The big moose that wandered far from Minnesota's north woods created quite a stir down by Sleepy Eye in November.
So when the bull was found dead in the yard of a farmhouse, biologists looked into the cause.
Friday the Department of Natural Resources announced a University of Minnesota lab found the moose had a brain disease carried by a parasite.
Moose can travel great distances – but they're usually not pointed south. DNR wildlife research manager Lou Cornicelli tells KSTP it's likely that the brain disease contributed to this one losing its way.
While the death of this particular moose may have been solved, the broader demise of Minnesota's herd is still somewhat mysterious.
The DNR says more than half of the state's moose have died since 2010 and the agency hopes a study using radio collars to track dozens of the survivors will help explain the mortality.
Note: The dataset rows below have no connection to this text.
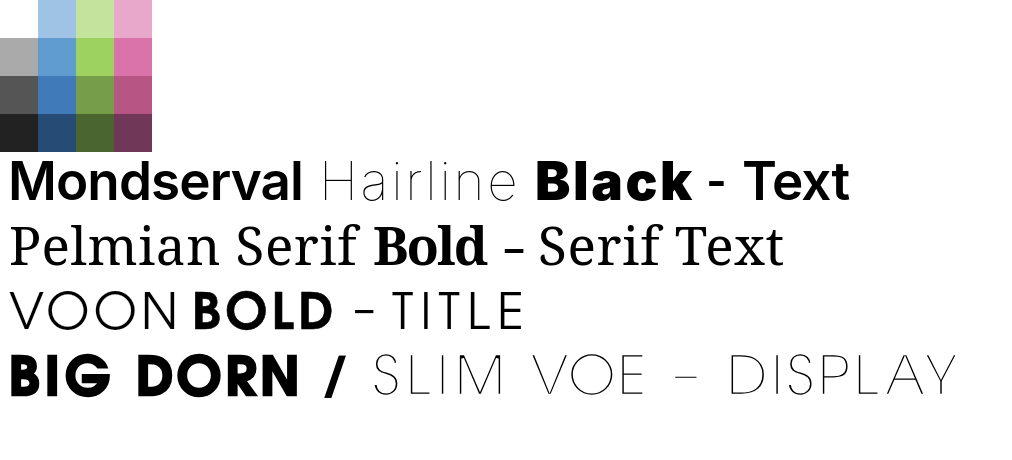
<!DOCTYPE html>
<html lang="en">
<head>
<meta charset="utf-8">
<title>Style guide: colours and typefaces</title>
<style>
:root {
  --ink: #000; --paper: #fff;
  --grey-1: #fff; --grey-2: #aaa; --grey-3: #555; --grey-4: #222;
  --blue-1: #9fc3e4; --blue-2: #609ccf; --blue-3: #407ab9; --blue-4: #264b74;
  --green-1: #c4e49d; --green-2: #9dd160; --green-3: #769e4a; --green-4: #4a6530;
  --pink-1: #e7a8cc; --pink-2: #d973a9; --pink-3: #b75584; --pink-4: #713758;
}
* { box-sizing: border-box; margin: 0; padding: 0; }
html, body { width: 1012px; height: 460px; overflow: hidden; background: var(--paper); }
.guide { position: relative; width: 1012px; height: 460px; overflow: hidden; color: var(--ink); }
.palette { display: grid; grid-template-columns: repeat(4, 38px); grid-template-rows: repeat(4, 38px); width: 152px; list-style: none; }
.palette li { background: var(--swatch); }

/* Each specimen sets its baseline 40px below its top edge */
.specimen { position: absolute; left: 0; width: 1012px; height: 40px; font-size: 0; line-height: 0; white-space: nowrap; }
.specimen::before { content: ""; display: inline-block; width: 0; height: 40px; }
.specimen span { display: inline-block; position: relative; width: 0; line-height: 0; }
.specimen .dash { letter-spacing: 0; transform-origin: 0 0; }
.body-sans { top: 160px; font-family: Inter, "Open Sans", sans-serif; font-optical-sizing: none; }
.body-sans span { font-size: 53px; font-weight: 600; letter-spacing: -.9px; }
.body-sans .hairline { font-weight: 100; letter-spacing: 2.7px; }
.body-sans .black { font-weight: 900; letter-spacing: 2.6px; }
.body-sans .dash { font-weight: 500; transform: scaleX(.85); }
.body-serif { top: 225px; font-family: "Noto Serif", "Liberation Serif", serif; }
.body-serif span { font-size: 53px; }
.body-serif .family { letter-spacing: .6px; }
.body-serif .bold { font-weight: 700; letter-spacing: -2px; }
.body-serif .dash { transform: scaleX(1.35); }
.body-serif .use { letter-spacing: .7px; }
.title { top: 289px; }
.display { top: 355px; }
.title, .display { font-family: "TeX Gyre Adventor", Lato, sans-serif; }
.title span { font-size: 50px; -webkit-text-stroke: .2px var(--paper); }
.title .family { letter-spacing: 4px; }
.title .bold { font-weight: 700; letter-spacing: 4.4px; -webkit-text-stroke: .6px var(--ink); }
.title .use { letter-spacing: 7px; }
.title .dash { top: -4px; transform: scaleX(1.35); -webkit-text-stroke: 0; }
.display .big { font-size: 53px; font-weight: 700; letter-spacing: 5.3px; -webkit-text-stroke: 2.5px var(--ink); }
.display .slash { top: -5px; -webkit-text-stroke: 0; }
.display .slim { font-size: 56px; -webkit-text-stroke: 2.7px var(--paper); }
.display .dash { top: -3px; transform: scaleX(1.7); }
</style>
</head>
<body>
<main class="guide">
  <ul class="palette" aria-label="Colour palette">
    <li style="--swatch:var(--grey-1)"></li><li style="--swatch:var(--blue-1)"></li><li style="--swatch:var(--green-1)"></li><li style="--swatch:var(--pink-1)"></li>
    <li style="--swatch:var(--grey-2)"></li><li style="--swatch:var(--blue-2)"></li><li style="--swatch:var(--green-2)"></li><li style="--swatch:var(--pink-2)"></li>
    <li style="--swatch:var(--grey-3)"></li><li style="--swatch:var(--blue-3)"></li><li style="--swatch:var(--green-3)"></li><li style="--swatch:var(--pink-3)"></li>
    <li style="--swatch:var(--grey-4)"></li><li style="--swatch:var(--blue-4)"></li><li style="--swatch:var(--green-4)"></li><li style="--swatch:var(--pink-4)"></li>
  </ul>
  <p class="specimen body-sans">
    <span class="family" style="left:8px">Mondserval</span>
    <span class="hairline" style="left:319px">Hairline</span>
    <span class="black" style="left:535px">Black</span>
    <span class="dash" style="left:706px">-</span>
    <span class="use" style="left:742px">Text</span>
  </p>
  <p class="specimen body-serif">
    <span class="family" style="left:9px">Pelmian Serif</span>
    <span class="bold" style="left:373px">Bold</span>
    <span class="dash" style="left:503px">-</span>
    <span class="use" style="left:538px">Serif Text</span>
  </p>
  <p class="specimen title">
    <span class="family" style="left:9px">VOON</span>
    <span class="bold" style="left:192px">BOLD</span>
    <span class="dash" style="left:353px">-</span>
    <span class="use" style="left:392px">TITLE</span>
  </p>
  <p class="specimen display">
    <span class="big" style="left:9px">BIG</span>
    <span class="big" style="left:136px;letter-spacing:4px">DORN</span>
    <span class="big slash" style="left:320px">/</span>
    <span class="slim" style="left:372px;letter-spacing:5.3px">SLIM</span>
    <span class="slim" style="left:530px;letter-spacing:.5px">VOE</span>
    <span class="slim dash" style="left:670px">-</span>
    <span class="slim" style="left:726px;letter-spacing:3px">DISPLAY</span>
  </p>
</main>
</body>
</html>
The blitz of publicity that followed the moose's sighting put Sleepy Eye in a spotlight and led to an obituary (of sorts) on the Sleepy Eye Herald Dispatch's opinion page in November.